A great way to collaborate on your script is to have a brainstorming call with all the speakers using GoTo-Meeting (www.gotomeeting.com) or a similar screen-sharing application. This lets everyone contribute ideas about the topics to be covered, and it lets them prepare transitions between the different topics to be covered. It also helps the moderator prepare transition comments that are a good mix of questions and statements—you don’t want a script full of predictable and obvious questions.
When creating the script for programs I moderate, I also work with an Excel spreadsheet outline, which helps keep track of the topics, the speakers and the time to be spent on each topic. (Click on the Web-Only Extra link on the magazine’s home page for a sample CLE program script template.)
A good script will leave a cushion at the program’s end, of 5 to 10 minutes, in case things run behind (which they often do). You can also use this time for some banter on new topics that attendees raise in their questions.
Also, in case the audience doesn’t ask any questions during the Q&A portion of the program, you should have some “pocket questions” ready for the moderator. These are questions that the various speakers have prepared answers for in advance. On programs I moderate, I also like to have each panel member prepare a one-minute final thought. This is a great way to finish a program on a positive note (and if you don’t get questions, the panelists can usually fill in a bit more time on these on-the-fly).
Of course, there are also a number of other issues to think about when doing a webinar, including your PowerPoint slides, the computer you’ll be using and the amazing tools that let you interact with an audience. We’ll cover that and more in the next Tips & Tricks installment

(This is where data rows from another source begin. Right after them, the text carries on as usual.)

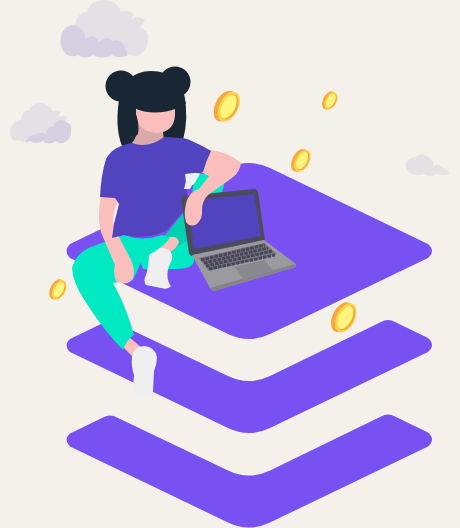
<!DOCTYPE html>
<html lang="en">
<head>
<meta charset="utf-8">
<title>Woman with laptop on stacked layers</title>
<style>
:root {
  --paper: #f4f1ea;
  --layer: #7950f2;
  --shirt: #5243be;
  --skin: #fabfbd;
  --skin-shade: #dca9a9;
  --hair: #192633;
  --trousers: #00e9c2;
  --trousers-shade: #00d0b0;
  --shoe: #f0eff0;
  --cloud: #e4e0e5;
  --cloud-shade: #d5d0e2;
  --coin-rim: #f5a93b;
  --coin-edge: #ffd24a;
  --coin-face: #fff47c;
  --laptop-dark: #4c4b5c;
  --laptop-body: #9b9a9e;
}
html, body { margin: 0; height: 100%; overflow: hidden; background: var(--paper); }
.artwork { display: block; width: 460px; height: 528px; background: var(--paper); }
.layer { fill: var(--layer); }
.shirt { fill: var(--shirt); }
.skin { fill: var(--skin); }
.skin-shade { fill: var(--skin-shade); }
.hair { fill: var(--hair); }
.trousers { fill: var(--trousers); }
.trousers-shade { fill: var(--trousers-shade); }
.shoe { fill: var(--shoe); }
.cloud { fill: var(--cloud); }
.cloud-shade { fill: var(--cloud-shade); }
.coin-rim { fill: var(--coin-rim); }
.coin-edge { fill: var(--coin-edge); }
.coin-face { fill: var(--coin-face); }
.laptop-dark { fill: var(--laptop-dark); }
.laptop-body { fill: var(--laptop-body); }
.keys { fill: none; stroke: #47465a; stroke-width: 3; stroke-dasharray: 3.6 1; }
</style>
</head>
<body>
<svg class="artwork" viewBox="0 0 460 528" role="img" aria-label="A woman with a laptop sits on a stack of purple layers among coins and clouds">
  <defs>
    <path id="chevron" d="M70 339L103 323Q110 319 117 323L228 376Q249 386 270 376L381 322Q388 318 395 322L428 338Q436 345 428 352L270 428Q249 438 228 428L70 352Q63 345 70 339Z"/>
    <g id="coin">
      <ellipse class="coin-rim" cx="-2" cy="0" rx="10" ry="16.500" transform="rotate(27)"/>
      <ellipse class="coin-edge" cx="1.500" cy="-1" rx="9.500" ry="16" transform="rotate(27)"/>
      <ellipse class="coin-rim" cx="2" cy="-1" rx="8" ry="13.500" transform="rotate(27)"/>
      <ellipse class="coin-face" cx="1" cy="-1" rx="6.800" ry="12.800" transform="rotate(27)"/>
    </g>
    <clipPath id="large-cloud-outline">
      <path id="large-cloud" d="M66 54Q59 47 61 37Q63 25 75 25Q77 13 87 11Q91 0 104 0Q117 0 121 12Q128 9 134 14L131 19Q140 15 145 20L140 28Q149 29 148 39Q148 47 142 53Q137 59 130 54Q121 60 112 55Q102 60 93 55Q84 60 78 55Q71 58 66 54Z"/>
    </clipPath>
    <clipPath id="small-cloud-outline">
      <path id="small-cloud" d="M12 139Q8 132 12 126Q15 119 21 120Q22 111 29 110Q33 103 41 103Q50 104 53 112Q57 109 61 112L58 117Q64 114 67 117L65 122Q72 123 71 131Q71 139 65 142Q60 145 56 141Q49 146 43 141Q36 145 30 141Q23 144 19 140Q15 142 12 139Z"/>
    </clipPath>
  </defs>

  <g id="clouds">
    <use href="#large-cloud" class="cloud"/>
    <path class="cloud-shade" clip-path="url(#large-cloud-outline)" d="M58 30Q68 22 79 27Q86 32 85 39Q94 32 99 42Q107 35 113 41Q122 38 126 49L128 60H58Z"/>
    <use href="#small-cloud" class="cloud"/>
    <path class="cloud-shade" clip-path="url(#small-cloud-outline)" d="M25 146Q26 135 35 135Q42 131 46 135Q47 126 53 127Q56 118 64 121L75 120V146Z"/>
    <path class="cloud" d="M408 172Q403 165 408 160Q412 157 415 157Q420 152 427 156Q434 160 433 166Q439 163 443 168Q449 171 449 174Q443 176 437 174Q430 178 424 174Q415 177 408 172Z"/>
  </g>

  <g id="layers">
    <use href="#chevron" class="layer" y="94.500"/>
    <use href="#chevron" class="layer"/>
    <path class="layer" d="M70 244L228 168Q249 158 270 168L428 244Q436 251 428 258L270 334Q249 344 228 334L70 258Q63 251 70 244Z"/>
  </g>

  <g id="coins">
    <use href="#coin" transform="translate(227 107)"/>
    <use href="#coin" transform="translate(330 101) scale(.59)"/>
    <use href="#coin" transform="translate(301 161) scale(.74)"/>
    <use href="#coin" transform="translate(58 290) scale(.66)"/>
    <use href="#coin" transform="translate(344 318) scale(.97)"/>
  </g>

  <g id="woman">
    <path fill="#f4f1ea" d="M113 283L122 281L142 319L123 325Z"/>
    <g id="back-hair" class="hair">
      <path d="M120 94Q114 126 122 146L150 142L183 140Q189 118 184 94Z"/>
    </g>
    <path class="skin-shade" d="M138 120L162 126L164 139Q150 149 131 144Q139 136 138 120Z"/>
    <path class="skin" d="M136 106H175V115Q174 132 157 133Q139 132 136 116Z"/>
    <g id="front-hair" class="hair">
      <circle cx="121" cy="86" r="15.500"/>
      <circle cx="175" cy="82" r="15.500"/>
      <path d="M120 103Q124 71 151 71Q181 71 186 104L178 108Q154 117 134 108Q140 124 138 134L126 145L121 141Z"/>
    </g>

    <g id="far-leg">
      <path class="trousers" d="M193 186L202 170Q211 162 220 168Q228 176 222 192L198 250L189 225Z"/>
      <path class="trousers" d="M172 232L189 212L194 254Q196 266 186 268Q178 270 143 269L136 249Z"/>
      <path class="trousers-shade" d="M163 238L188 207L190 238Q181 246 171 249Z"/>
      <path class="skin" d="M166 238Q177 234 179 242Q177 248 170 252L158 258L159 248Z"/>
      <path class="shoe" d="M149 252Q151 246 159 248Q170 247 172 255Q173 260 169 266Q165 278 171 286Q168 290 161 288L146 285Q143 281 146 275Q149 266 149 252Z"/>
    </g>

    <g id="near-leg">
      <path class="skin" d="M122 346L129 337L142 348L136 360Z"/>
      <path class="trousers" d="M124 235Q143 242 162 235L170 238Q163 248 143 258L133 280L113 283Q126 306 134 335Q127 339 123 350Q104 331 85 301Q73 283 72 268Q76 253 91 247Z"/>
      <path class="shoe" d="M132 357Q133 347 144 346Q155 347 157 357Q157 364 154 371L153 391Q152 398 143 398Q133 397 133 389L134 375Q131 366 132 357Z"/>
    </g>

    <g id="near-arm">
      <path class="skin" d="M101 195Q112 191 118 199Q121 207 114 217Q113 225 118 235L131 260Q137 275 131 281Q124 286 116 281Q113 274 115 265L103 237Q96 223 101 195Z"/>
      <path class="shoe" d="M118 201L120 204Q119 215 113 225Q112 215 118 201Z"/>
    </g>

    <path class="shirt" d="M132 143Q148 149 164 137L183 138Q194 140 205 150L214 165L207 174L185 172L188 206L166 231Q146 240 123 235L112 238L114 224L119 204L115 198L100 197Q101 175 106 159Q113 146 132 143Z"/>
    <path class="shoe" d="M187 177L191 172L197 175L190 189H184Z"/>
  </g>

  <g id="laptop">
    <path class="laptop-dark" d="M181 199Q181 196 184 196L254 189Q257 189 258 192L265 240L192 256Q190 256 189 253Z"/>
    <path class="shirt" d="M187 201L254 194L261 236L194 249Z"/>
    <path class="laptop-body" d="M192 255L264 240L296 264Q297 267 293 268L214 291Q211 291 210 288Z"/>
    <path fill="#858489" d="M210 288L295 264L296 266L293 268L214 291Q211 291 210 288Z"/>
    <path fill="#77767f" d="M199 258L264 243L277 254L209 271Z"/>
    <g class="keys">
      <path d="M201 260L265 245"/>
      <path d="M204 263L268 248"/>
      <path d="M206 266L272 251"/>
      <path d="M209 269L275 255"/>
    </g>
    <path fill="#8a898f" d="M235 267L264 260L273 270L243 279Z"/>
  </g>

  <g id="laptop-arm">
    <path class="skin" d="M206 149Q229 152 241 163Q240 172 232 178L208 195Q202 201 202 210Q203 218 197 224Q190 228 186 222Q183 213 187 200Q191 191 199 189L209 176L201 172Q201 158 206 149Z"/>
    <path class="shirt" d="M182 139Q197 142 211 151Q206 161 203 172L185 174Z"/>
  </g>
</svg>
</body>
</html>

Dan Pinnington helps lawyers avoid malpractice claims and looks for good tech tips in Toronto, ON. He is also Editor-in-Chief of Law Practice magazine.